A more likely culprit would be Ed Dixon's libretto script, which was being workshopped at New York's Playwrights Horizons when Lyric Stage founding producer Steven Jones discovered it. The posters outside the Irving Arts Center advertise this production of Cather County as a world premiere, but it still feels like a work in progress--and, frankly, one that has quite a few miles to go before it reaches its destination. There are no awkward moments, thanks to the seamless voices of the cast, but this musical doesn't try very hard at anything it attempts, so awkwardness is never an issue. Unfortunately, neither is the possibility of greatness, or even, at least, memorableness. Unlike a potent, unsentimental Willa Cather story, this show flies out of your mind the instant it's no longer in front of your eyes.
Cather County may claim to be a "musical," but it's actually light, dare I say it, opera, more influenced by Gian Carlo Menotti than (thank goodness) Andrew Lloyd Webber. Every line is sung. You can't really blame everyone involved for wanting to avoid the "O" word, which, fairly or unfairly, carries a lot of elitist baggage with it. You probably won't feel cheated once you've sat through a couple of scenes, because the cast that producer Steven Jones has assembled could win long-distance swimming competitions with the lungs of steel they wield here. As far as I could hear, nobody hit a false note, and two or three of the performers were comfortable enough in their marathon technique to coax some truly poignant moments out of the material.

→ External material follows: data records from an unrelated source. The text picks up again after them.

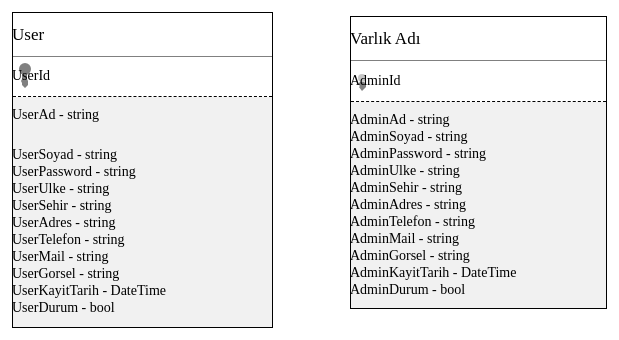
<!DOCTYPE html>
<html lang="tr">
<head>
<meta charset="utf-8">
<title>Varlık diyagramı</title>
<style>
:root { --paper: #fff; --ink: #000; --rule: #808080; --fields: #f1f1f1; --key: #808080; }
* { box-sizing: border-box; margin: 0; padding: 0; }
body { width: 619px; height: 340px; overflow: hidden; background: var(--paper); }
.diagram { position: relative; width: 619px; height: 340px; overflow: hidden; color: var(--ink); font: 14px/17px "Liberation Serif", "Times New Roman", serif; }
.entity { position: absolute; display: grid; border: 1px solid var(--ink); background: var(--paper); white-space: nowrap; }
.entity > * { min-width: 0; }
.user { left: 12px; top: 12px; width: 261px; height: 316px; grid-template-rows: 44px 40px 1fr; }
.admin { left: 350px; top: 16px; width: 257px; height: 293px; grid-template-rows: 44px 41px 1fr; }
.name { display: flex; align-items: center; border-bottom: 1px solid var(--rule); font-size: 17px; font-weight: 400; line-height: 20px; text-indent: -1px; }
.primary { position: relative; display: flex; align-items: center; padding-bottom: 2px; border-bottom: 1px dashed var(--ink); }
.primary span { position: relative; margin-left: -1px; }
.key { position: absolute; fill: var(--key); }
.user .key { left: 5px; top: 6px; }
.admin .key { left: 6px; top: 12px; }
.fields { list-style: none; padding-top: 9px; background: var(--fields); text-indent: -1px; }
.spaced { margin-bottom: 23px; }
</style>
</head>
<body>
<main class="diagram">
  <section class="entity user">
    <h2 class="name">User</h2>
    <div class="primary">
      <svg class="key" width="14" height="25" viewBox="0 0 14 25" aria-hidden="true">
        <circle cx="7" cy="6" r="6"/>
        <path d="M4 10H9V16L10 18V22L7 25L4 22V20L3 18L4 16Z"/>
      </svg>
      <span>UserId</span>
    </div>
    <ul class="fields">
      <li class="spaced">UserAd - string</li>
      <li>UserSoyad - string</li>
      <li>UserPassword - string</li>
      <li>UserUlke - string</li>
      <li>UserSehir - string</li>
      <li>UserAdres - string</li>
      <li>UserTelefon - string</li>
      <li>UserMail - string</li>
      <li>UserGorsel - string</li>
      <li>UserKayitTarih - DateTime</li>
      <li>UserDurum - bool</li>
    </ul>
  </section>
  <section class="entity admin">
    <h2 class="name">Varlık Adı</h2>
    <div class="primary">
      <svg class="key" width="11" height="19" viewBox="0 0 11 19" aria-hidden="true">
        <circle cx="5" cy="5" r="4" opacity=".45"/>
        <path d="M3 9H7L9 11V14L5 18L2 14L3 13L1 11Z"/>
      </svg>
      <span>AdminId</span>
    </div>
    <ul class="fields">
      <li>AdminAd - string</li>
      <li>AdminSoyad - string</li>
      <li>AdminPassword - string</li>
      <li>AdminUlke - string</li>
      <li>AdminSehir - string</li>
      <li>AdminAdres - string</li>
      <li>AdminTelefon - string</li>
      <li>AdminMail - string</li>
      <li>AdminGorsel - string</li>
      <li>AdminKayitTarih - DateTime</li>
      <li>AdminDurum - bool</li>
    </ul>
  </section>
</main>
</body>
</html>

All the action takes place during a 24-hour period and is linked by the amorous exploits of a handsome scoundrel named Jay (Steve Barcus). He breezes into Hawkins Gap and turns many female heads, including Nanette (Pamela Doherty), the meek assistant to an imperious opera singer (Diane Guthrie); a sister-duo of bank clerks named Jessica (Candace Evans) and Tommy (Kelley Murphy), who, despite her Catherian taste for dressing like a man, is apparently heterosexual; and the farmer's daughter Lena (Lori Evanson), whose affections are being violently sought by a macho mountain man named Canute (Greg Dulcie). The story with the least connection to these romantic shenanigans is the tragic romance between Nelly Bly (Dara Whitehead) and Allen Poole (Gaitley Matthews), the affable moonshiner she loves. By the musical's end, the scorecard goes thus: two happy endings, one unexpected death, one surprise family reunion, and two individuals who remain as unattached as when they started.
The show was pleasant enough to sit through and, at under two hours plus intermission, not the endurance contest that many musicals become. But reflect back on what you've seen after the curtain has fallen, and you see the characters are unrealized at best, utterly dispensable at worst. Take the central role, Jay, the dashing wastrel who unites so many of these situations: He gets relatively little stage time, so we hear second-hand about his prowess, far more than we witness it. And although Gaitley Matthews as Allen Poole gets one of the show's musical high points lounging under the trees, he remains, for the show's duration, a devoted bumpkin who wheels his illegal wares around like they were Popsicles. Wouldn't there be a devilish side to this scofflaw? Meanwhile, Greg Dulcie looks the part of the big-legged wilderness galoot, and that's pretty much all the role asks him to bring to it.